Last year, GE launched a pilot program that lets its employees choose between a Mac notebook and a PC desktop. The program is not well-known, and only 1,000 employees have chosen a Mac over a PC. This number is expected to rise as more employees become aware of this option, and new employees join GE because they consider the company's policy to be contemporary.
Apple faces an uphill battle as it tries to make inroads into the corporate marketplace. Microsoft may be losing some consumer appeal, but it has entrenched itself into business. Even the progressive GE has about 300,000 computers, most of which are still Windows-powered PCs. If it's a Windows Machine, it most likely has Microsoft Office and ties into Microsoft's server software. Apple has iWork and Lion Server, but they can't compete with the functionality and support offered by Office and Windows Server 2008.
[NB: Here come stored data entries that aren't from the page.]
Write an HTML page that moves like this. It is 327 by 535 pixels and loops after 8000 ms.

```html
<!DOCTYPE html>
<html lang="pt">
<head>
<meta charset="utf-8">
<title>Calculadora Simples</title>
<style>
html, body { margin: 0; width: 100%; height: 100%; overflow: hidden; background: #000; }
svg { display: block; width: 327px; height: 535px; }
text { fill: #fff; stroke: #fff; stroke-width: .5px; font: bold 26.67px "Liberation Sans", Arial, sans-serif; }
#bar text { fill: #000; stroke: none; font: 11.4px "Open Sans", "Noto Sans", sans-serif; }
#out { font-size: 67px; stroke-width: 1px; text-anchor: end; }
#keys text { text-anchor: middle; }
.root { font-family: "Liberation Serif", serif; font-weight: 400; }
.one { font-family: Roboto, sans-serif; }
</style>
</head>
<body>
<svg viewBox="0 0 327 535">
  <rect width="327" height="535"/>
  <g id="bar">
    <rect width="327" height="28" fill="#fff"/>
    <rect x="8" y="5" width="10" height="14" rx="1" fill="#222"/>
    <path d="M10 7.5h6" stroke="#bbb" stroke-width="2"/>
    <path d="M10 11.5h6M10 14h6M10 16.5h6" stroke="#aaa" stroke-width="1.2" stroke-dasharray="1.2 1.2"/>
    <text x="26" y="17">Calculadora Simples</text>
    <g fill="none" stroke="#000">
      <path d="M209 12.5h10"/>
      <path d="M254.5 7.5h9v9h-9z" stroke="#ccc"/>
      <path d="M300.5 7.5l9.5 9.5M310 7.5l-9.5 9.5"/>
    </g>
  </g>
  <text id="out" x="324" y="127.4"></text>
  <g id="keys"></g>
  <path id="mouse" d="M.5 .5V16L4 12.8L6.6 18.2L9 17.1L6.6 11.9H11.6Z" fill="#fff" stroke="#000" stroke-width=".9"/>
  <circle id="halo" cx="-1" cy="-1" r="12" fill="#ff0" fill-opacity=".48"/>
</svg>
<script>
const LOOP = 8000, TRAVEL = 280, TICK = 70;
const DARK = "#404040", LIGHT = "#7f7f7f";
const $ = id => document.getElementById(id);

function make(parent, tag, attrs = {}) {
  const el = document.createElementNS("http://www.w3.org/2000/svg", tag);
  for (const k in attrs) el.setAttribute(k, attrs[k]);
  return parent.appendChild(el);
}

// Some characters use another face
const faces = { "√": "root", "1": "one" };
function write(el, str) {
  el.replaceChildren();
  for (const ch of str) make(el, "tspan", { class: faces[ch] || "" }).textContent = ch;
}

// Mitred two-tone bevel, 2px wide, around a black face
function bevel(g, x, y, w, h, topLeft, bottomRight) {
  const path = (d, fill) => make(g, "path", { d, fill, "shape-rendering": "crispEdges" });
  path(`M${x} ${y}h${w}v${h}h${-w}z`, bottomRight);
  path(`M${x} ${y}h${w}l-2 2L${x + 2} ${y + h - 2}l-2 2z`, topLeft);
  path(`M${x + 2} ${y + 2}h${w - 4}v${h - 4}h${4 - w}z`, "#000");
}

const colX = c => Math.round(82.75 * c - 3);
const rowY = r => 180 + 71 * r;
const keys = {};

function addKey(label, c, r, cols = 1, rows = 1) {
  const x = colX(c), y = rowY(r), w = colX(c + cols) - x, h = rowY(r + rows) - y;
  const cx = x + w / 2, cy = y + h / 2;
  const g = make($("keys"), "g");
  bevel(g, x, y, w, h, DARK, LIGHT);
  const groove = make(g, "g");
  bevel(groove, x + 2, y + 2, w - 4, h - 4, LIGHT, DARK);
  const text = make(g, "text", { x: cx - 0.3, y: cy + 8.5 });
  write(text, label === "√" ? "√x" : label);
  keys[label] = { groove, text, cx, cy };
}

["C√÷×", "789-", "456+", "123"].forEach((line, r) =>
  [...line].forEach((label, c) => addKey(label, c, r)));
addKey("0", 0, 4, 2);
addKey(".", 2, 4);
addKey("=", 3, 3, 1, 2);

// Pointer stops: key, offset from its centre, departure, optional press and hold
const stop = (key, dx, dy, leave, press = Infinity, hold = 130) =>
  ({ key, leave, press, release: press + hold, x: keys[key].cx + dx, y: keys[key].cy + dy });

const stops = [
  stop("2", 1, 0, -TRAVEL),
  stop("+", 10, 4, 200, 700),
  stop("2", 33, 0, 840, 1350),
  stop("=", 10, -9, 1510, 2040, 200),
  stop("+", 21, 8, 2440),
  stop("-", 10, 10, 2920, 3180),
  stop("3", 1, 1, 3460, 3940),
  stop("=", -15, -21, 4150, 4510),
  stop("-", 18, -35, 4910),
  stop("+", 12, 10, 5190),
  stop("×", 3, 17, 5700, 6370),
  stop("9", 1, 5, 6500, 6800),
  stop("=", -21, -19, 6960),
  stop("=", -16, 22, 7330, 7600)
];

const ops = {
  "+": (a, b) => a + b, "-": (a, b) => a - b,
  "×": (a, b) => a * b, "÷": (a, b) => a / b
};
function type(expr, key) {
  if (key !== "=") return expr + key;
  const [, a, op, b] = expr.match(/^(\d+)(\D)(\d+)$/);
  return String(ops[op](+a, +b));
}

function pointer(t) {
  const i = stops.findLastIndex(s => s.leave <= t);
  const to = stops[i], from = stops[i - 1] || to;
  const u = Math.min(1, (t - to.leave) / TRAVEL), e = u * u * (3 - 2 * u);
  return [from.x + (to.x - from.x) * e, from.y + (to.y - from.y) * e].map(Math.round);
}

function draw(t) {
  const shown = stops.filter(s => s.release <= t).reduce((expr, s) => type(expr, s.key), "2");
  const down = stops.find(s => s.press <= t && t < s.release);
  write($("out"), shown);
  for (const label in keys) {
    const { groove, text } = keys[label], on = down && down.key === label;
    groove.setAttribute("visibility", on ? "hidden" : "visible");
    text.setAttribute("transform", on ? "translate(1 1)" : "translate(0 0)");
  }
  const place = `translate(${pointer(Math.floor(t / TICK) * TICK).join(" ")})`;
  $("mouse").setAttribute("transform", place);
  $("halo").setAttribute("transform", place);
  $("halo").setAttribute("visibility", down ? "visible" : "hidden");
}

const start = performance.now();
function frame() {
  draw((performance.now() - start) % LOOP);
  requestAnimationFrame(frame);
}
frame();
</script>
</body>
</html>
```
Cost may also be a factor that limits Apple's infiltration into the corporate marketplace. In this lean economy, companies may not have the funds to buy Mac hardware and opt for an inexpensive PC. If Apple wants to unseat Microsoft, it may have to significantly discount its hardware to entice frugal companies to switch.
Though the numbers are small, it still is gratifying to see businesses offering Macs to employees who want them. If enough Macs make their way into circulation, perhaps this much-needed business productivity and server software will develop around the platform.